In silico protocol

Chimeric receptor design: What, Why and How


Protocol for making protein chimeras with a rat G protein coupled receptor (RI7) and Your Favorite Receptor. The order of the DNA sequence looks like this: RI7-[Your Favorite Receptor]-RI7


One of the requirements for a working GPCR is that the receptor should be localized into the outside membrane of yeast cell. By replacing the N-terminal part of Your Favorite Receptor by the N-terminal ends of a receptor that is known to be localized into the outside membrane of Saccharomyces cerevisiae (R17), Your Favorite Receptor (YFR) will also be localized into the membrane. The C-terminal part of a GPCR is the alpha subunit binding region. If this is replaced by the RI7 regions a higher affinity with the alpha subunit can be reached [1].


With this step-by-step protocol we guide you trough all the in silico designing steps. After this the DNA can be transformed in yeast and you have your own olfactory yeast!

In silico protocol

  1. 1. What: Get your receptor protein sequence code
    Why: To introduce a new receptor chimera in yeast you should start with a GPCR with at least a known sequence and preferably a known ligand.
    How: By using earlier research on GPCRs. For example a nice GPCR database is Copy the DNA sequence and the protein sequence in a text file.
  2. 2. What: look for the transmembrane regions
    Why: Normally GPCRs have seven transmembrane regions.
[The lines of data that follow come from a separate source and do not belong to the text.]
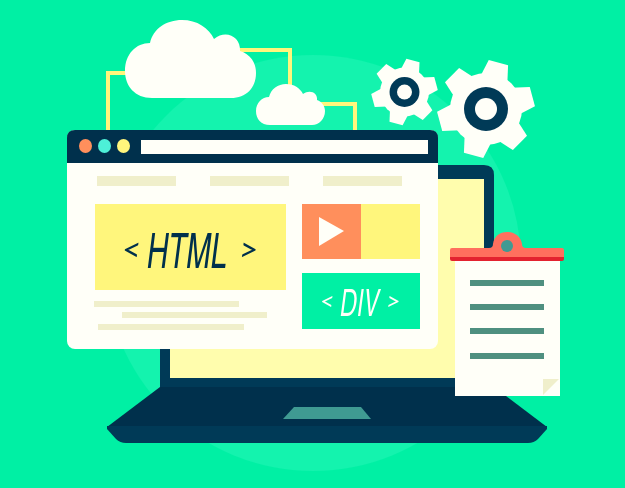
<!DOCTYPE html>
<html lang="en">
<head>
<meta charset="utf-8">
<title>Web development illustration</title>
<style>
:root {
  --mint: #00f0a4;
  --mint-light: #14f3ae;
  --navy: #003a57;
  --navy-deep: #00304c;
  --paper: #fffff8;
  --rule: #f0efcb;
  --yellow: #fff67c;
  --screen: #fffdad;
  --coral: #ff8f5c;
  --clip: #ff6f5e;
  --clip-shade: #e3222f;
  --aqua: #4df0d8;
  --teal: #3f9a92;
  --ink-line: #4f9080;
}
html, body { margin: 0; overflow: hidden; background: var(--mint); }
svg { display: block; width: 625px; height: 488px; }
.paper { fill: var(--paper); }
.navy { fill: var(--navy); }
.navy-deep { fill: var(--navy-deep); }
.rule { fill: var(--rule); }
.yellow { fill: var(--yellow); }
.coral { fill: var(--coral); }
.mint { fill: var(--mint); }
.clip { fill: var(--clip); }
.wires { fill: none; stroke: var(--yellow); stroke-width: 4; }
.written-lines { fill: var(--ink-line); }
.tag { font-family: "TeX Gyre Heros Cn", "Liberation Sans", sans-serif; font-style: italic; }
.bracket { font-family: Lato, sans-serif; font-style: italic; }
.tag-html { font-size: 49px; fill: var(--navy-deep); }
.tag-html .bracket { font-size: 33px; }
.tag-div { font-size: 38px; fill: var(--paper); }
.tag-div .bracket { font-size: 25px; }
</style>
</head>
<body>
<svg viewBox="0 0 625 488" role="img" aria-label="Laptop, browser window, clouds, gears and clipboard">
  <defs>
    <path id="tooth" d="M-14 -30 L-10 -48 H10 L14 -30Z"/>
    <g id="gear">
      <g class="paper">
        <circle r="36"/>
        <use href="#tooth" transform="rotate(15)"/>
        <use href="#tooth" transform="rotate(75)"/>
        <use href="#tooth" transform="rotate(135)"/>
        <use href="#tooth" transform="rotate(195)"/>
        <use href="#tooth" transform="rotate(255)"/>
        <use href="#tooth" transform="rotate(315)"/>
      </g>
      <circle class="navy" r="22"/>
      <circle class="paper" r="11"/>
    </g>
  </defs>

  <rect class="mint" width="625" height="488"/>
  <circle cx="313" cy="263" r="208" fill="var(--mint-light)"/>

  <g id="clouds">
    <path class="wires" d="M108 132V73H130M238 50H290V90M318 104H355V132"/>
    <path class="paper" d="M152 98C135 98 125 86 125 71C125 54 136 43 150 43C153 29 166 20 182 20C197 20 209 28 214 39C226 29 241 37 240 51C250 54 256 62 256 73C256 88 246 98 231 98Z"/>
    <path class="paper" d="M270 125C261 125 256 119 256 111C256 103 262 97 269 97C271 89 278 84 286 84C294 84 300 88 303 94C310 89 318 93 317 100C322 102 325 106 325 111C325 119 319 125 312 125Z"/>
  </g>

  <g id="gears">
    <use href="#gear" transform="translate(486 109)"/>
    <use href="#gear" transform="translate(404.5 92) scale(.68)"/>
  </g>

  <g id="laptop">
    <path class="navy" d="M160 390V175Q160 165 170 165H484Q494 165 494 175V390Z"/>
    <rect x="170" y="179" width="314" height="199" fill="var(--screen)"/>
    <path class="navy-deep" d="M160 387H494L547 427H107Z"/>
    <path class="navy" d="M107 426H547V429L538 439Q534 443 528 443H126Q120 443 116 439L107 429Z"/>
    <path d="M294 407H361L371 419H283Z" fill="var(--teal)"/>
  </g>

  <g id="browser">
    <rect class="paper" x="67" y="130" width="371" height="219" rx="8"/>
    <path class="navy-deep" d="M67 163V138Q67 130 75 130H430Q438 130 438 138V163Z"/>
    <ellipse class="coral" cx="85.5" cy="146" rx="6.5" ry="7"/>
    <ellipse cx="104.5" cy="146" rx="6.5" ry="7" fill="var(--aqua)"/>
    <ellipse class="yellow" cx="123.5" cy="146" rx="6.5" ry="7"/>
    <rect class="paper" x="141" y="140" width="287" height="14"/>
    <g class="rule">
      <rect x="97" y="176" width="79" height="10"/>
      <rect x="210" y="176" width="79" height="10"/>
      <rect x="323" y="176" width="79" height="10"/>
      <rect x="94" y="301" width="145" height="6"/>
      <rect x="122" y="312" width="145" height="6"/>
      <rect x="98" y="324" width="146" height="6"/>
    </g>

    <rect class="yellow" x="95" y="204" width="191" height="86"/>
    <g class="tag tag-html">
      <text class="bracket" x="122" y="261">&lt;</text>
      <text x="147" y="268" textLength="80" lengthAdjust="spacingAndGlyphs">HTML</text>
      <text class="bracket" x="239" y="261">&gt;</text>
    </g>

    <rect class="yellow" x="302" y="204" width="118" height="55"/>
    <rect class="coral" x="302" y="204" width="59" height="55"/>
    <polygon class="paper" points="319,217 344,231 319,246"/>

    <rect class="mint" x="302" y="273" width="118" height="56"/>
    <g class="tag tag-div">
      <text class="bracket" x="320" y="310">&lt;</text>
      <text x="340" y="316" textLength="39" lengthAdjust="spacingAndGlyphs">DIV</text>
      <text class="bracket" x="386" y="310">&gt;</text>
    </g>
  </g>

  <g id="clipboard">
    <rect class="paper" x="455" y="256" width="105" height="140"/>
    <path class="rule" d="M543 379H559L543 395Z"/>
    <g class="written-lines">
      <rect x="470" y="280" width="74" height="6"/>
      <rect x="470" y="304" width="74" height="6"/>
      <rect x="470" y="328" width="74" height="6"/>
      <rect x="470" y="353" width="74" height="6"/>
    </g>
    <rect x="450" y="250" width="114" height="11" rx="2" fill="var(--clip-shade)"/>
    <path class="clip" d="M450 257V250Q450 248 452 248H489Q493 248 493 244C494 236 500 232 507 232C515 232 521 237 522 244Q522 248 526 248H562Q564 248 564 250V257Z"/>
    <circle cx="507" cy="246" r="6" fill="var(--teal)"/>
  </g>
</svg>
</body>
</html>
The N-terminal loop is important for the localization in the membrane and should be replaced by the RI7 N-terminal sequence. The C-terminal region directly after the last transmembrane part codes for the alpha-subunit binding region. If this region is replaced by the RI7 region a higher affinity with the alpha subunit can be reached.
    How: Go to, enter the protein sequence code and find protein motifs for Saccharomyces cerevisiae and the original species. Compare the Global domain table. Ideally it finds seven transmembrane regions that all have approximately the same length (quite a conserved domains are found ). When this is not the case, investigate the hydrophobicity by a hydrophobicity index (analysis can be done by Matlab Bioinformatics tool, but this less conclusive due to multiple hydrophobicity indexes).